I came across the MicroREC (Custom Surgical) optical system through an advertisement on social media. The device is mainly used to connect a smartphone to operating microscopes, to allow the user to record surgical videos on their phone. However, it can also connect to slit lamps.
I was lucky enough to have a beam splitter for a Haag-Streit BQ900 slit lamp, which allowed me to use the optical system. I first combined it with an iPhone 8 and then an iPhone 12 Pro Max, with incredible results.
Normally in a National Health Service hospital in Britain you are lucky if there is 1 slit lamp with a camera system and even luckier if an ophthalmologist can have his clinic in the room where he is located. I had a 4K slit lamp camera system that I could keep in my bag and use on any slit lamp for less than $1250! I improved the system even further by adding a diffuse illuminator that I purchased from Eye2Mobile.
Slit lamp imaging is extremely valuable and I am amazed that it is not considered a fundamental part of the eye department of hospitals. Although the diagrams in the notes are helpful, there is no doubt in my mind that a photo is much more objective and useful when combined with a clinician’s impression of the patient’s condition.
Shorter learning curves
Teaching clinical skills is much easier with the use of a slit lamp camera system: using an Apple TV device, I can “stream” a real-time, live view of my iPhone’s slit lamp on a computer screen. I successfully taught a medical student how to perform a fundus exam in just 1 afternoon, a skill that often takes weeks or even months to learn.
I was also able to teach a nurse practitioner how to competently perform Goldmann Applanation Tonometry at 2 clinics. The practitioner had sat in 1 glaucoma clinic per week for the previous 2 years trying to learn this skill, with no success.
Being able to see what the student sees allows for critical, accurate, and helpful feedback (eg, that the Myers rings are too thick or need to get closer). Indeed, the alignment at the center of the cornea, the adjustment of the tonometer, etc. are only possible when you can see what the student sees and vice versa.

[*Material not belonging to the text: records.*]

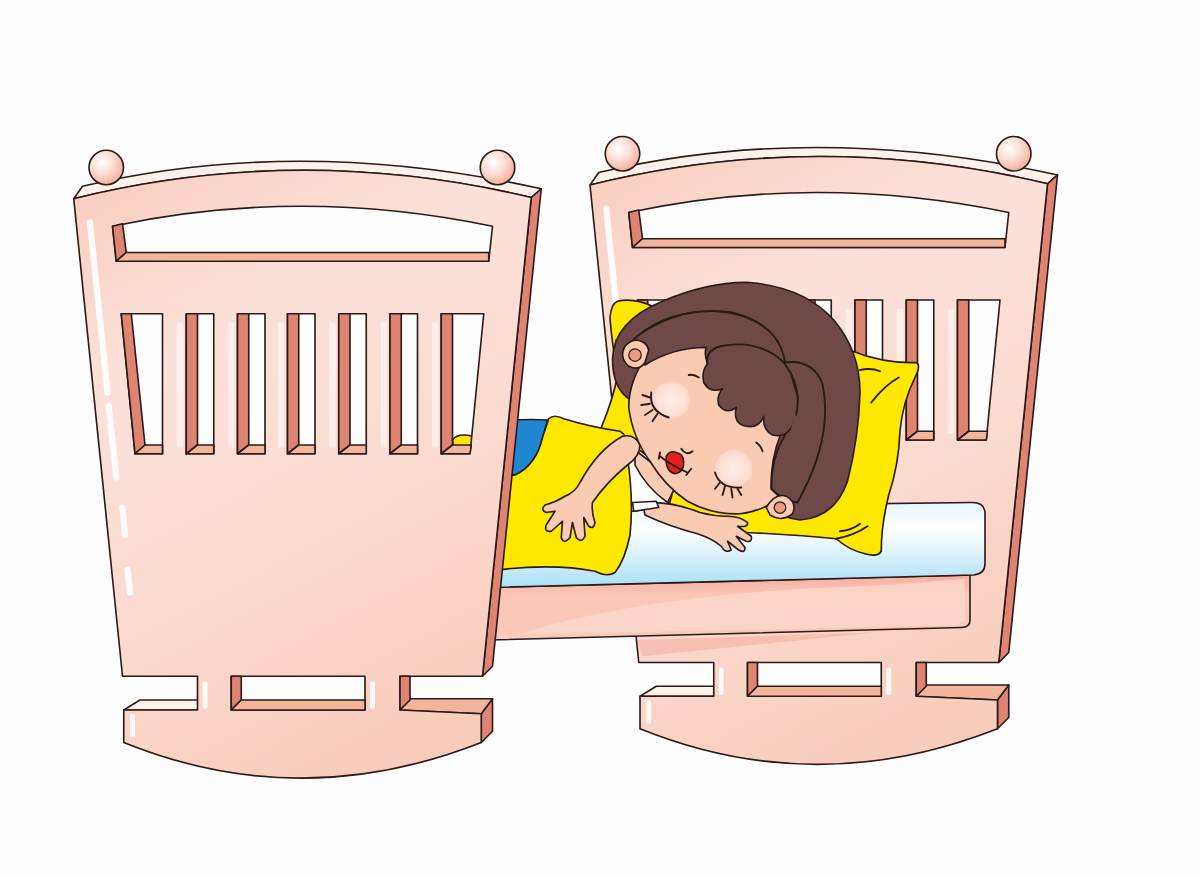
<!DOCTYPE html>
<html lang="en">
<head>
<meta charset="utf-8">
<title>Sleeping girl in a cradle bed</title>
<style>
:root {
  --paper: #fdfdfd;
  --ink: #2a1a18;
  --wood-light: #fce6df;
  --wood: #fad6c9;
  --wood-deep: #f9cdbc;
  --wood-top: #fdf1ec;
  --wood-side: #dd8472;
  --wood-ledge: #f3b49c;
  --yellow: #fee800;
  --blue: #1f86d2;
  --hair: #6e4947;
  --skin: #f8cbb2;
  --lid: #fde3da;
  --ear: #ec9a86;
  --lips: #e3201f;
}
* { box-sizing: border-box; }
html, body { margin: 0; width: 1200px; height: 875px; overflow: hidden; background: var(--paper); }
.scene { display: block; width: 1200px; height: 875px; }
.line { stroke: var(--ink); stroke-width: 1.3; stroke-linejoin: round; stroke-linecap: round; }
.stroke { fill: none; stroke: var(--ink); stroke-width: 1.5; stroke-linejoin: round; stroke-linecap: round; }
.face-panel { fill: url(#wood-panel); fill-rule: evenodd; }
.side { fill: var(--wood-side); }
.ledge { fill: var(--wood-ledge); }
.top { fill: var(--wood-top); }
.knob { fill: url(#knob-shine); }
.gleam { fill: none; stroke: #fff; stroke-linecap: round; }
.soft-gleam { fill: none; stroke: #fff; stroke-width: 5; opacity: .5; }
.yellow { fill: var(--yellow); }
.hair { fill: var(--hair); }
.skin { fill: var(--skin); }
</style>
</head>
<body>
<svg class="scene" viewBox="0 0 960 700" role="img" aria-label="Girl asleep in a pink wooden cradle bed">
  <defs>
    <linearGradient id="wood-panel" x1="0.15" y1="0" x2="0.55" y2="1">
      <stop offset="0" stop-color="#f9d0c1"/>
      <stop offset=".28" stop-color="#fce1d9"/>
      <stop offset=".62" stop-color="#fbdbd0"/>
      <stop offset="1" stop-color="#f9cdbc"/>
    </linearGradient>
    <linearGradient id="mattress-fill" x1="0" y1="0" x2="0" y2="1">
      <stop offset="0" stop-color="#e4f6fd"/>
      <stop offset=".3" stop-color="#ffffff"/>
      <stop offset="1" stop-color="#a9e0f6"/>
    </linearGradient>
    <linearGradient id="rail-fill" x1="0" y1="0" x2="0" y2="1">
      <stop offset="0" stop-color="#f6ad9f"/>
      <stop offset=".3" stop-color="#fac6b6"/>
      <stop offset="1" stop-color="#f9cbb9"/>
    </linearGradient>
    <radialGradient id="knob-shine" cx=".38" cy=".35" r=".7">
      <stop offset="0" stop-color="#fff"/>
      <stop offset=".45" stop-color="#fce0d6"/>
      <stop offset="1" stop-color="#f3ab98"/>
    </radialGradient>
    <radialGradient id="lid-fill">
      <stop offset="0" stop-color="#feeee8"/>
      <stop offset=".75" stop-color="#fde0d6"/>
      <stop offset="1" stop-color="#fbd5c6"/>
    </radialGradient>

    <g id="slot-depth">
      <path class="side line" d="M0 251H9V356L0 363Z"/>
      <path class="ledge line" d="M0 363L9 356H22V363Z"/>
      <path class="soft-gleam" d="M-5 258V358"/>
    </g>

    <g id="bed-end">
      <path class="top line" d="M59 159L66 149Q240 108 433 151L425 158Q240 114 59 159Z"/>
      <path class="side line" d="M433 151L394 533L386 541L425 158Z"/>
      <path class="side line" d="M394 559V585L385 594V571Z"/>
      <path class="top line" d="M99 568L112 560H160V568Z"/>
      <path class="ledge line" d="M320 568L328 559H394L385 571Z"/>
      <path class="face-panel line" d="M59 159Q240 114 425 158L386 541H320V568L385 571V594Q240 651 99 594V568H158V541H98Z
        M185 541V568H292V541Z
        M90 181Q240 149 394 181L391 209H93Z
        M97 251H130V363H108Z
        M149 251H171V363H149Z M190 251H212V363H190Z M230 251H252V363H230Z
        M271 251H293V363H271Z M312 251H334V363H312Z
        M353 251H387L376 363H353Z"/>
      <path class="side line" d="M90 181L98 179L101 202L93 209Z"/>
      <path class="ledge line" d="M93 209L101 202H391V209Z"/>
      <path class="side line" d="M97 251H105L116 356L108 363Z"/>
      <path class="ledge line" d="M108 363L116 356H130V363Z"/>
      <use href="#slot-depth" x="149"/>
      <use href="#slot-depth" x="190"/>
      <use href="#slot-depth" x="230"/>
      <use href="#slot-depth" x="271"/>
      <use href="#slot-depth" x="312"/>
      <path class="side line" d="M353 251H362V356L353 363Z"/>
      <path class="ledge line" d="M353 363L362 356H377L376 363Z"/>
      <path class="soft-gleam" d="M348 258V358"/>
      <path class="side line" d="M185 541H193V560L185 568Z"/>
      <path class="ledge line" d="M185 568L193 560H292V568Z"/>
      <path class="side line" d="M320 541H328V560L320 568Z"/>
      <path class="gleam" stroke-width="5" opacity=".9" d="M72 178L86 314M87 325L93 382M98 406L100 428M102 456L104 474"/>
      <path class="gleam" stroke-width="4" opacity=".85" d="M164 547V565M298 547V565M106 573V588"/>
      <circle class="knob line" cx="85" cy="134" r="13.8"/>
      <circle class="knob line" cx="398" cy="134" r="13.8"/>
    </g>
  </defs>

  <rect width="960" height="700" fill="#fdfdfd"/>

  <use id="headboard" href="#bed-end" x="413" y="-11"/>

  <g id="mattress-and-rail">
    <path fill="#f4ab9c" opacity=".55" d="M510 512L700 506L514 525Z"/>
    <path class="line" fill="url(#rail-fill)" d="M392 470L776 460V496Q776 502 769 502L392 512Z"/>
    <path fill="#fbd8ca" opacity=".8" d="M412 508Q520 474 690 469Q740 466 772 463V496Q770 499 764 500Z"/>
    <path class="line" fill="url(#mattress-fill)" d="M392 412L540 405L778 402Q788 402 788 411V451Q788 459 779 460L392 470Z"/>
  </g>

  <g id="pillow">
    <path class="yellow line" d="M494 241Q507 238 522 245L560 240L682 281Q708 291 733 290Q737 292 732 302Q722 322 720 345Q719 372 711 396Q705 420 705 441Q702 446 692 443Q679 440 669 431Q640 428 597 426L541 410Q533 408 537 398L540 385L481 342Q491 318 494 300Q489 270 488 254Q489 243 494 241Z"/>
    <path class="stroke" d="M697 322Q708 308 719 302M688 296Q697 294 704 297M669 431Q684 428 694 421M672 425Q682 424 688 419M495 300Q497 284 493 272"/>
  </g>

  <g id="torso">
    <path class="line" fill="#fff" d="M500 352L540 380L534 404L508 409L494 408Z"/>
    <path class="skin line" d="M508 360L542 386L534 402Q517 390 508 372Z"/>
  </g>

  <g id="blanket">
    <path class="yellow line" d="M362 352Q366 346 378 349L392 350V380H366Z"/>
    <path class="line" fill="#1f86d2" d="M384 342Q405 334 438 336L430 366Q422 376 414 380L384 378Z"/>
    <path class="yellow line" d="M439 335Q443 331 451 335Q474 342 496 345Q504 349 502 366Q507 400 504 428Q500 448 492 458Q486 462 476 457Q440 450 390 457V383L412 380Q429 372 434 350Z"/>
  </g>

  <g id="arms">
    <path class="skin line" d="M514 402Q538 401 560 410Q571 413 582 413Q592 413 598 418Q599 422 590 421L601 429Q602 434 597 433L589 429L596 438Q596 443 591 440L582 433L585 440Q580 443 577 437Q570 431 558 427Q535 421 516 412Z"/>
    <path class="line" fill="#fff" d="M506 402L525 401L527 406L507 409Z"/>
    <path class="skin line" d="M498 349Q508 347 512 356Q512 365 502 372Q485 386 474 402Q473 410 476 418Q475 424 471 421L467 414L468 429Q465 435 461 430L458 418L456 430Q451 436 449 430L450 417L441 425Q435 426 437 420L444 409L437 410Q432 408 436 404Q444 402 452 397Q460 394 464 386Q478 360 498 349Z"/>
  </g>

  <g id="head">
    <path class="hair line" d="M503 319Q490 310 490 287Q491 257 530 241Q568 225 600 226Q644 230 667 256Q688 281 688 314Q687 350 678 385Q668 414 640 416Q622 414 610 400Z"/>
    <path class="skin line" d="M517 285Q503 305 503 326Q506 350 520 369Q532 389 550 401Q570 412 592 411Q608 409 620 401Q634 375 640 348L628 295L563 268Z"/>
    <path class="hair line" d="M638 332Q652 368 636 402Q624 399 617 391Q616 368 625 346Z"/>
    <path class="hair line" d="M506 287Q500 276 511 268Q535 248 572 249Q612 252 626 278L636 310Q642 325 635 338Q630 351 618 348Q610 344 611 333Q607 343 597 341Q586 339 589 326Q581 332 575 324Q573 317 578 311Q568 315 563 306Q561 297 566 291Q563 283 565 278Q538 278 516 292Z"/>
    <path class="hair" d="M612 260Q660 266 664 320Q662 380 636 404Q619 398 624 360L632 346L640 315Z"/>
    <path class="stroke" d="M566 291Q564 281 576 277Q606 271 626 289Q642 308 637 332M511 268Q545 244 586 250Q624 260 628 290M628 290Q650 287 658 307Q667 350 638 402M617 391Q617 366 628 348M617 391Q626 401 638 402"/>

    <g id="ears">
      <path class="skin line" d="M516 290Q511 297 503 293Q495 286 500 277Q507 269 515 274Q518 276 519 280Z"/>
      <circle cx="508" cy="284" r="5" fill="#ec9a86" stroke="#2a1a18"/>
      <path class="skin line" d="M613 406Q620 394 629 397Q638 402 634 411Q625 418 616 412Z"/>
      <circle cx="624" cy="406" r="4.6" fill="#ec9a86" stroke="#2a1a18"/>
    </g>

    <g id="closed-eyes">
      <circle cx="537" cy="320" r="15" fill="url(#lid-fill)"/>
      <circle cx="587" cy="375" r="15" fill="url(#lid-fill)"/>
      <path class="stroke" stroke-width="2.4" d="M521 314Q519 329 535 334M572 378Q576 391 593 390"/>
      <path class="stroke" d="M520 318L514 316M520 323L513 324M522 328L516 332M526 331L522 337M576 386L572 391M580 389L578 396M585 391L586 398M590 391L593 396"/>
      <path class="stroke" stroke-width="2.4" d="M551 300Q555 299 559 302M605 354Q609 357 610 361"/>
    </g>

    <path class="stroke" d="M545 359Q549 365 554 361"/>
    <g id="mouth">
      <path class="line" fill="#e3201f" d="M533 365Q536 360 541 362Q547 363 547 370Q547 378 540 379Q532 377 533 365Z"/>
      <path class="stroke" stroke-width="1.2" d="M528 365Q538 373 550 378M528 362L527 367M553 375L549 380"/>
    </g>
  </g>

  <use id="footboard" href="#bed-end"/>
</svg>
</body>
</html>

With the backlog resulting from the pandemic, we need to focus on how to teach basic clinical skills to junior doctors and allied health professionals in the most immersive and effective way possible. Slit lamp camera systems or digital slit lamps are an easy fruit to learn this skill, and we have proven this in a small pilot study.2
Having an optical system that allows you to capture acts while performing them democratizes digital ophthalmic imaging, not only with regard to the slit lamp but also in terms of surgical training, for which camera systems for operating microscopes are often prohibitively expensive.

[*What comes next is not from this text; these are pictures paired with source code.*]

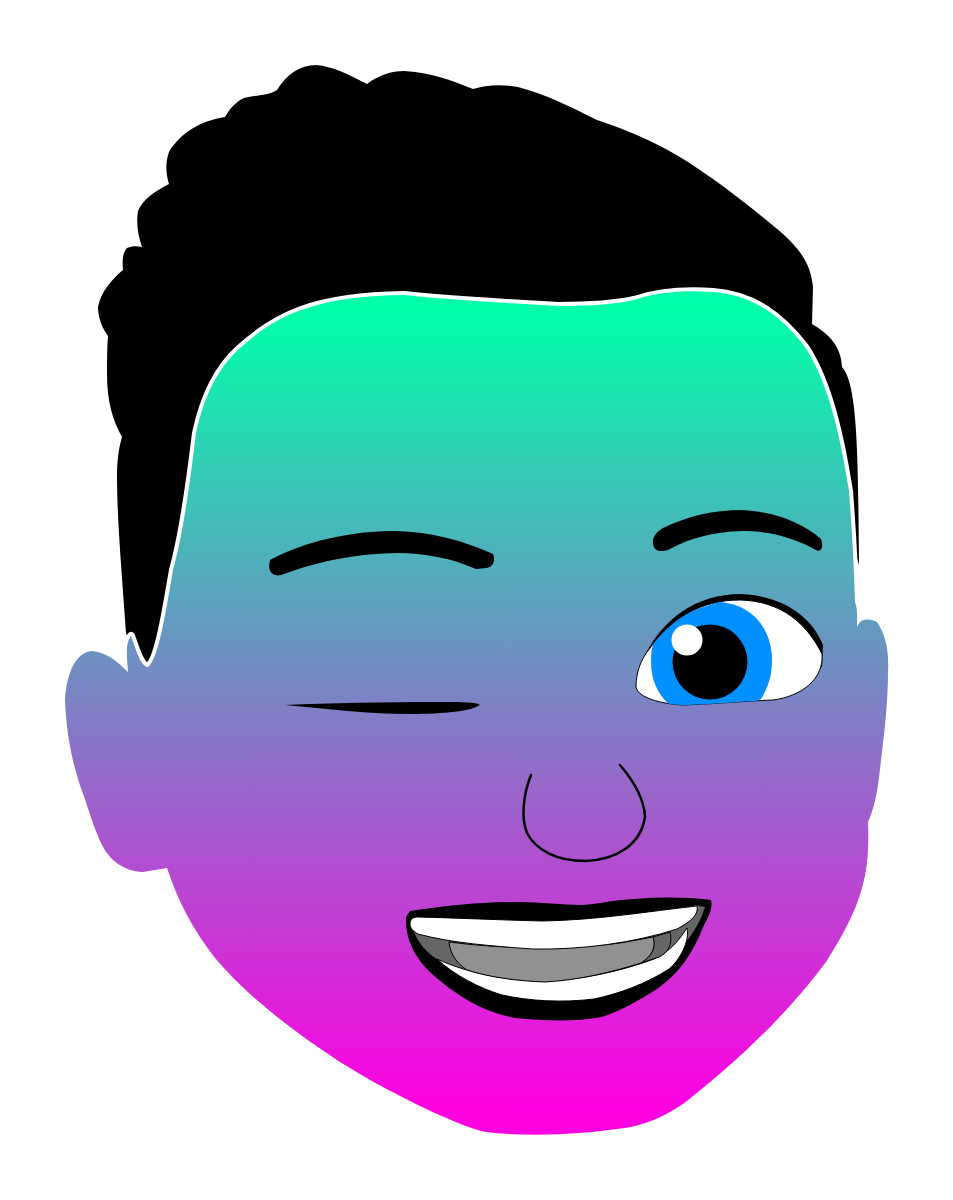
<!DOCTYPE html>
<html lang="en">
<head>
<meta charset="utf-8">
<title>Winking face</title>
<style>
:root {
  --paper: #fff;
  --ink: #000;
  --skin-top: #00ffaa;
  --skin-bottom: #ff00e1;
  --iris: #0090ff;
  --tongue: #919191;
  --mouth-shade: #666;
}
html, body { margin: 0; background: var(--paper); overflow: hidden; }
svg { display: block; width: 953px; height: 1200px; }
.ink { fill: var(--ink); }
.white { fill: var(--paper); }
.skin { fill: url(#skin); stroke: var(--paper); stroke-width: 8; stroke-linejoin: round; paint-order: stroke; }
.iris { fill: var(--iris); }
.tongue { fill: var(--tongue); }
.shade { fill: var(--mouth-shade); }
.hairline { stroke: var(--ink); stroke-width: 1; }
.outline { fill: none; stroke: var(--ink); stroke-width: 2.5; stroke-linecap: round; }
.stop-top { stop-color: var(--skin-top); }
.stop-bottom { stop-color: var(--skin-bottom); }
</style>
</head>
<body>
<svg viewBox="0 0 953 1200" role="img" aria-label="Winking, smiling face with black hair">
  <defs>
    <linearGradient id="skin" gradientUnits="userSpaceOnUse" x1="0" y1="310" x2="0" y2="1110">
      <stop class="stop-top" offset="0"/>
      <stop class="stop-bottom" offset="1"/>
    </linearGradient>
    <path id="eye-shape" d="M636 687C636 672 641 659 650 648C672 619 700 600 740 600C782 601 807 624 822 654C824 678 803 696 773 700C745 701 715 704 683 705C662 704 638 698 636 687Z"/>
    <clipPath id="eye-clip"><use href="#eye-shape"/></clipPath>
  </defs>

  <g id="hair" class="ink">
    <path d="M126 633C122 575 117 520 117 476C117 460 119 447 122 437C113 421 107 402 107 374C107 360 107 348 108 336C102 328 98 317 98 307C101 292 111 280 123 270C122 260 123 252 127 248C132 246 137 246 142 247C138 235 136 224 138 211C142 200 155 191 169 184C166 174 165 163 169 152C181 132 201 121 225 117C230 108 237 101 244 98C255 95 268 96 277 90C287 74 300 65 316 65C332 66 350 75 367 84C379 75 391 71 404 71C428 72 451 80 473 89C486 85 501 84 518 87C545 94 571 107 597 120C628 130 660 144 688 162C722 184 752 208 782 233C802 251 811 266 813 287L812 324C829 334 841 346 842 367C858 384 858 458 859 565L840 500L780 360L240 400L180 560C165 620 155 655 147 668C139 664 133 650 126 633Z"/>
  </g>

  <path id="head" class="skin" d="M404 295C452 300 506 303 558 306C584 306 612 305 634 300C658 292 684 290 713 292C754 295 782 317 805 347C829 383 841 440 849 491C852 530 854 565 855 602C858 610 857 618 857 627C859 623 861 620 864 620C869 619 873 620 877 622C886 636 889 650 888 672C888 704 884 736 880 769C878 788 875 807 868 822C869 845 868 868 862 888C855 914 841 938 826 962C785 1017 736 1062 687 1101C669 1114 650 1123 631 1127C580 1135 528 1137 486 1132C460 1127 385 1091 337 1060C290 1029 246 995 215 958C193 930 177 899 167 868L143 872C123 871 109 860 101 843C93 826 88 807 82 791C73 766 66 734 65 699C67 672 76 652 92 651C106 652 117 661 128 672C127 658 125 643 131 636C136 649 140 666 148 667C158 660 165 617 173 570C183 534 190 483 196 433C204 396 218 368 239 349C275 316 314 296 404 295Z"/>

  <g id="eyebrows" class="ink">
    <path d="M270 560C306 541 350 531 396 531C431 532 462 540 493 554C496 561 493 567 486 568L476 569C451 558 424 553 398 553C358 554 325 559 281 575C272 577 267 571 270 560Z"/>
    <path d="M653 540C654 535 658 531 663 528C688 516 713 510 742 510C775 512 801 522 821 539C823 545 823 550 818 551C795 538 771 531 742 531C712 532 690 538 668 550C658 553 652 550 653 540Z"/>
  </g>

  <path id="closed-eye" class="ink" d="M285 705C329 703 385 702 439 702C460 702 477 702 480 705C472 711 444 714 410 714C369 714 327 709 285 705Z"/>

  <g id="open-eye">
    <path class="ink" d="M645 655C663 619 696 594 741 594C783 596 811 616 823 645L822 667L790 670L665 665Z"/>
    <use href="#eye-shape" class="white hairline"/>
    <g clip-path="url(#eye-clip)">
      <path class="iris" d="M719 602C753 604 772 630 772 660C772 678 767 689 761 699L740 708H673C658 696 651 681 651 661C651 646 655 632 663 620Z"/>
    </g>
    <circle class="ink" cx="710" cy="662" r="37.5"/>
    <circle class="white" cx="687" cy="640" r="15.5"/>
  </g>

  <path id="nose" class="outline" d="M531 775C523 795 521 818 527 833C536 850 556 861 585 861C617 860 641 844 645 817C644 797 632 779 620 765"/>

  <g id="mouth">
    <path class="ink" d="M410 911C443 906 477 902 518 902C540 902 562 905 582 905C600 904 612 900 634 899C660 897 686 897 711 900C713 908 709 916 704 925C693 953 679 974 657 989C640 1000 620 1011 602 1017C575 1022 545 1021 515 1018C482 1012 456 995 432 974C414 957 405 938 406 917Z"/>
    <path class="shade" d="M411 923C418 948 432 958 455 969L645 968C678 957 696 935 705 907L695 905L670 925L540 948Z"/>
    <path class="white hairline" d="M437 959C465 972 505 981 545 981C579 980 619 972 654 959C671 951 679 940 687 928C690 941 680 960 669 969C646 984 618 994 594 999C561 1003 530 1001 502 995C479 988 454 975 437 959Z"/>
    <path class="tongue hairline" d="M449 942C500 949 570 950 620 943L653 937C657 947 651 957 641 963C612 972 580 980 545 982C517 981 488 977 467 970C456 963 450 953 449 942Z"/>
    <path class="shade hairline" d="M653 937L670 932C673 944 668 953 659 957L641 963C651 957 657 947 653 937Z"/>
    <path class="white hairline" d="M410 924C410 919 413 917 418 917C459 918 499 920 543 921C599 920 650 911 697 906C699 916 688 923 677 929C634 943 581 950 532 949C492 946 451 943 418 934C413 931 410 928 410 924Z"/>
  </g>
</svg>
</body>
</html>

Smartphone cameras are amazing: the quality of photos and videos that can be captured from a cell phone today is astounding. The latest devices can capture video up to 8K for breathtaking quality.
In addition, with the applications provided with many ophthalmic devices, it is now possible to optimize the captured videos or photos and export or share them in various formats, including a compressed version with a small file size, which allows rapid distribution on social networks. This eliminates the need to purchase an additional camera system, and having the videos on one’s own device means they can be shared with colleagues (with patients’ permission, of course) when advice is sought. or viewed at home to hone surgical skills.
The ability to conduct remote video consultations with a slit lamp was something we found particularly beneficial during the height of the pandemic. I hope ophthalmologists will increasingly realize the importance of digital imaging in clinical ophthalmology. Maybe in the future we’ll laugh at how we used to diagram on paper notes with colored pencils while watching slit lamp videos on 8K TVs.